The input Block Start
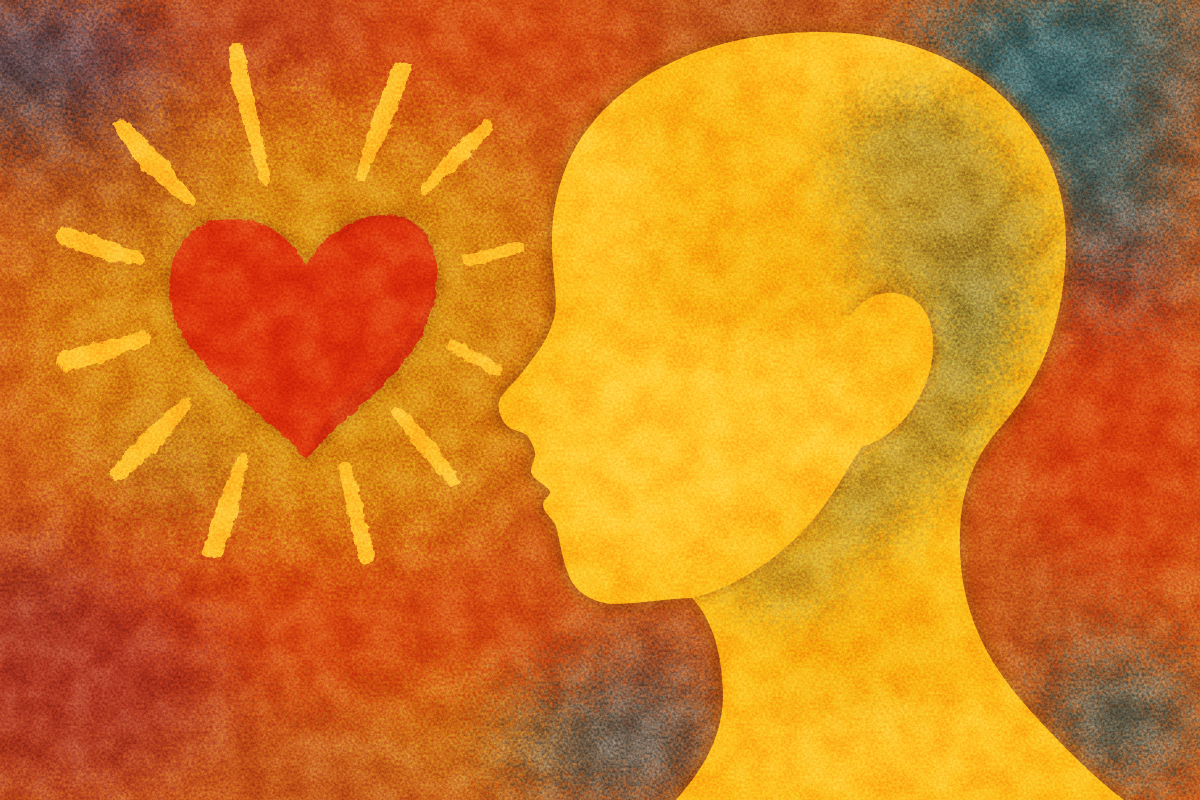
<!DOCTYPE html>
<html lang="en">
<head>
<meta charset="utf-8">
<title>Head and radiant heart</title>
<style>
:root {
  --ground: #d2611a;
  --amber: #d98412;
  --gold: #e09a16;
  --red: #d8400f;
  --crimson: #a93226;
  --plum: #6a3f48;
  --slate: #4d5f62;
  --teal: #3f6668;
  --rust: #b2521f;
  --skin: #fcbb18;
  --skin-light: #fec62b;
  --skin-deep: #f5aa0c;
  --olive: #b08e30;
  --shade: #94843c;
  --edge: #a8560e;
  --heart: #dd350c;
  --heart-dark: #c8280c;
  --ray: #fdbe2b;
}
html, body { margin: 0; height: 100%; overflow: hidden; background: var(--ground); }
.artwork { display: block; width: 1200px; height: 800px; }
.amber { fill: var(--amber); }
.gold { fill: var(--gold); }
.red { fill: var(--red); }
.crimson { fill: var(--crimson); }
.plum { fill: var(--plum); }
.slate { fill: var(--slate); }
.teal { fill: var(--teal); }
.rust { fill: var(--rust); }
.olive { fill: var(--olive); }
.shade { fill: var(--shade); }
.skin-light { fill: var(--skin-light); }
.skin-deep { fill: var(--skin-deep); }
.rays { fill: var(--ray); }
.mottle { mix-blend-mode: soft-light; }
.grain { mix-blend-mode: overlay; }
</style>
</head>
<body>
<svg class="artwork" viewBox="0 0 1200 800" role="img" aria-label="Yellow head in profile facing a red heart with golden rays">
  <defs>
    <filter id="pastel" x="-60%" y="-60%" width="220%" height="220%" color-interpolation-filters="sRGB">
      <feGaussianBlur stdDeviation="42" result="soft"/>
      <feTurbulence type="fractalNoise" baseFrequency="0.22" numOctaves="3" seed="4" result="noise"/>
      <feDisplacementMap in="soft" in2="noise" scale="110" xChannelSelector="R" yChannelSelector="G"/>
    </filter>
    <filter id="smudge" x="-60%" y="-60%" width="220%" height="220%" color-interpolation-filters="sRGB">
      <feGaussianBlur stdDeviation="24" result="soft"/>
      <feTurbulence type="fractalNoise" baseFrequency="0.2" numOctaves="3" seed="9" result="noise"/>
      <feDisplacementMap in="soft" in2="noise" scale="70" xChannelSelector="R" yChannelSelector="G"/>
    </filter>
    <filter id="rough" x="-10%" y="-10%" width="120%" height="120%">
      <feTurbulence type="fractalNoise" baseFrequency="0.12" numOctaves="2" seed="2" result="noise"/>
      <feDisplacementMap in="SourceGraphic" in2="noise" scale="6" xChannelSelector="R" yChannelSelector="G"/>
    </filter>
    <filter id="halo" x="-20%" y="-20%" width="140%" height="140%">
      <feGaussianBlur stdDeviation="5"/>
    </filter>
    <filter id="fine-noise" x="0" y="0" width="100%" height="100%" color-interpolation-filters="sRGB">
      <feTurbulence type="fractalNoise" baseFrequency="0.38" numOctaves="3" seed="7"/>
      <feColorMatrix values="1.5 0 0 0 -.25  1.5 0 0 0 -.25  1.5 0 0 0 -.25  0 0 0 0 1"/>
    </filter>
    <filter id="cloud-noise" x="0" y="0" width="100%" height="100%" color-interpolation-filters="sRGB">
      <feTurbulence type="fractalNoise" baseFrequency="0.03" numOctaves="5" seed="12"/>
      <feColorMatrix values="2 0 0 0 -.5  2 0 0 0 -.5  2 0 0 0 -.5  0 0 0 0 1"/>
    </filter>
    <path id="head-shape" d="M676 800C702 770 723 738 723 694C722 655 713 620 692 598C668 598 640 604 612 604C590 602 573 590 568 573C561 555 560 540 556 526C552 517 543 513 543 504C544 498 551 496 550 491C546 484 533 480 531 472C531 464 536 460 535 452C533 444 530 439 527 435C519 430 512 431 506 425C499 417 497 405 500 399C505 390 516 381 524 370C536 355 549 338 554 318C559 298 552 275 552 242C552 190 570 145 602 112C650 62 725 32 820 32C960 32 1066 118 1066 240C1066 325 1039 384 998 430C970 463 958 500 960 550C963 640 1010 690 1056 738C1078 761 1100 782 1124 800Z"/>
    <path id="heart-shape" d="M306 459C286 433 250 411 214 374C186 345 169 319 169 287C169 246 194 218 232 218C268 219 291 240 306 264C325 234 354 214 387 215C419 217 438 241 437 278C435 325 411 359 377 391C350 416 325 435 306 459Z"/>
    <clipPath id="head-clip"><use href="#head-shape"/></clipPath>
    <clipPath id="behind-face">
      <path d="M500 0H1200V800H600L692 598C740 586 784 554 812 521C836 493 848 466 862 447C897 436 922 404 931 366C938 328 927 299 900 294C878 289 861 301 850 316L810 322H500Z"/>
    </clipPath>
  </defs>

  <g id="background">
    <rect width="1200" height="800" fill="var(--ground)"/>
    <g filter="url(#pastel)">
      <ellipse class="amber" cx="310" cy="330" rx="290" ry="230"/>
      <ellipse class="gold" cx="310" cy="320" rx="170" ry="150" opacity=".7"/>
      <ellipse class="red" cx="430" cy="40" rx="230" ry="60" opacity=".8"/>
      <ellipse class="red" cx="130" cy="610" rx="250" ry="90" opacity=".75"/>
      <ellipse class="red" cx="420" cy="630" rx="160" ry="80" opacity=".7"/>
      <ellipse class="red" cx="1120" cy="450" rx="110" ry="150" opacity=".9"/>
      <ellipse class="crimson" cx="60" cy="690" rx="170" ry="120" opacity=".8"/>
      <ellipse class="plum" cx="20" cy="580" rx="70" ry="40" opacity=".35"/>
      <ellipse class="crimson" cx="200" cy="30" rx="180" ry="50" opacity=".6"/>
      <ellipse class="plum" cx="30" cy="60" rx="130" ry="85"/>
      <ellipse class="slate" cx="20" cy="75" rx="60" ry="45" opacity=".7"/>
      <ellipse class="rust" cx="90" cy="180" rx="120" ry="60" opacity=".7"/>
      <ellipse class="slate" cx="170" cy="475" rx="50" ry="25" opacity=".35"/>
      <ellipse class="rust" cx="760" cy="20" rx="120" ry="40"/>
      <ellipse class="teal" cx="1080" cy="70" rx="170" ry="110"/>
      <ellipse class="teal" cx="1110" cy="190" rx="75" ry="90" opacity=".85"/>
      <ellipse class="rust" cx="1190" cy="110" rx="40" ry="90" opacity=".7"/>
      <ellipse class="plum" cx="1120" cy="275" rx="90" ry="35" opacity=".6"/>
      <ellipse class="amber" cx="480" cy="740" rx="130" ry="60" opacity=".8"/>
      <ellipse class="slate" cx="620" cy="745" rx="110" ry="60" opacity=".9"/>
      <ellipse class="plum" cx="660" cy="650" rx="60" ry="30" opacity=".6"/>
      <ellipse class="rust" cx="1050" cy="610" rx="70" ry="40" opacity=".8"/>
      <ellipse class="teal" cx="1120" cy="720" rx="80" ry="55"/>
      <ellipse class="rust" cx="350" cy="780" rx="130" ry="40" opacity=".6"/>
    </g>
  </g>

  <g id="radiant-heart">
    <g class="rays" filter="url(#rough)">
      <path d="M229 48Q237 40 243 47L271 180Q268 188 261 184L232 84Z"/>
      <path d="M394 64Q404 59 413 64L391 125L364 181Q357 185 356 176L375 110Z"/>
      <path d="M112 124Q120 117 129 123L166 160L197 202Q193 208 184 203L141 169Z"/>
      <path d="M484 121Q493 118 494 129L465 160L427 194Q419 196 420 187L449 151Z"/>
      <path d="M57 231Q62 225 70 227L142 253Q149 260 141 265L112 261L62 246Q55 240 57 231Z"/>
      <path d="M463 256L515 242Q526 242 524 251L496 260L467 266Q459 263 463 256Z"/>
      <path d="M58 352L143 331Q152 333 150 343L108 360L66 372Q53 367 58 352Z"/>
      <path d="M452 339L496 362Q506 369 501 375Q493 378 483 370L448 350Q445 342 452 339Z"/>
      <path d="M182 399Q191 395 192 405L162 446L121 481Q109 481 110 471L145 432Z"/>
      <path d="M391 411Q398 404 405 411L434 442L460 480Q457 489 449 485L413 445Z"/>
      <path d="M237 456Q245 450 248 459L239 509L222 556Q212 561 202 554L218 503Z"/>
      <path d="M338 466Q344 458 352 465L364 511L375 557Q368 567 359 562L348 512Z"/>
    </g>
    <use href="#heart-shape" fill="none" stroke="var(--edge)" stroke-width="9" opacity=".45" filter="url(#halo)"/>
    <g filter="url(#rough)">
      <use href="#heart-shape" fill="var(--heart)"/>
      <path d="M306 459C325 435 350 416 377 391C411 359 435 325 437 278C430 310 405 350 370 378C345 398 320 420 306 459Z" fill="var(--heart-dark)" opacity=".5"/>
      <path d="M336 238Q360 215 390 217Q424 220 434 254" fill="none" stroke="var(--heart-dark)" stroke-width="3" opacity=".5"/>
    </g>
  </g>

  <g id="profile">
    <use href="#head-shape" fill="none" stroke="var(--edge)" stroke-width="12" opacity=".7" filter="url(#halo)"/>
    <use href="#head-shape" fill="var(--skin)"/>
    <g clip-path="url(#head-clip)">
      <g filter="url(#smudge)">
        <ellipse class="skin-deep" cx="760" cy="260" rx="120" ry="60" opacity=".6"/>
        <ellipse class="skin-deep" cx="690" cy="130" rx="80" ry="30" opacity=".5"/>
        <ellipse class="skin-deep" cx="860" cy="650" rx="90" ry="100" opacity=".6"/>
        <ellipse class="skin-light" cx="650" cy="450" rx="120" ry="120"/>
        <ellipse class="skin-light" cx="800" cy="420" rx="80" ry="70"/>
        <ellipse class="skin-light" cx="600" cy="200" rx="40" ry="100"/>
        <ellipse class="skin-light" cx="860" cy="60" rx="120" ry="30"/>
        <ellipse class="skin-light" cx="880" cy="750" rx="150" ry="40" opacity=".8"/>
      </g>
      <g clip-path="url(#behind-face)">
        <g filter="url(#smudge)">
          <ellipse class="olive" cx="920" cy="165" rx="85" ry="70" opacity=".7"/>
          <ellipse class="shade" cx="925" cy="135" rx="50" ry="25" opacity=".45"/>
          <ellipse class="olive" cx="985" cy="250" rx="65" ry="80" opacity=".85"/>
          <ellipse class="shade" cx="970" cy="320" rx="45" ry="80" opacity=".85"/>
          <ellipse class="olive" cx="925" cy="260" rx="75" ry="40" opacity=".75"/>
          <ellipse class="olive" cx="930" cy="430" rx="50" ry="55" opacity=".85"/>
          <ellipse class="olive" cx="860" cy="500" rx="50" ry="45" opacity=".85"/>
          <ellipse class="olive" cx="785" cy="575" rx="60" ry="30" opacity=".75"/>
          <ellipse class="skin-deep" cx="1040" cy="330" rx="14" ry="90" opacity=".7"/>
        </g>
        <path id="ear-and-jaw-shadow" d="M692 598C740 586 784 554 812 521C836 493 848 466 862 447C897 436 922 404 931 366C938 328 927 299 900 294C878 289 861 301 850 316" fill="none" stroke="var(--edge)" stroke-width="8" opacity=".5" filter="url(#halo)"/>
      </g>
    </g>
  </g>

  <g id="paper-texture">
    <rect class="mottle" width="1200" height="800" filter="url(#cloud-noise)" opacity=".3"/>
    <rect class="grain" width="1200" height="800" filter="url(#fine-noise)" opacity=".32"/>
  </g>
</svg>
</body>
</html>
The input Block End
# Your assignment:
Only the lines holding the word "href" belong in the answer; copy them from the listing above.

# Output below:
    <clipPath id="head-clip"><use href="#head-shape"/></clipPath>
    <use href="#heart-shape" fill="none" stroke="var(--edge)" stroke-width="9" opacity=".45" filter="url(#halo)"/>
      <use href="#heart-shape" fill="var(--heart)"/>
    <use href="#head-shape" fill="none" stroke="var(--edge)" stroke-width="12" opacity=".7" filter="url(#halo)"/>
    <use href="#head-shape" fill="var(--skin)"/>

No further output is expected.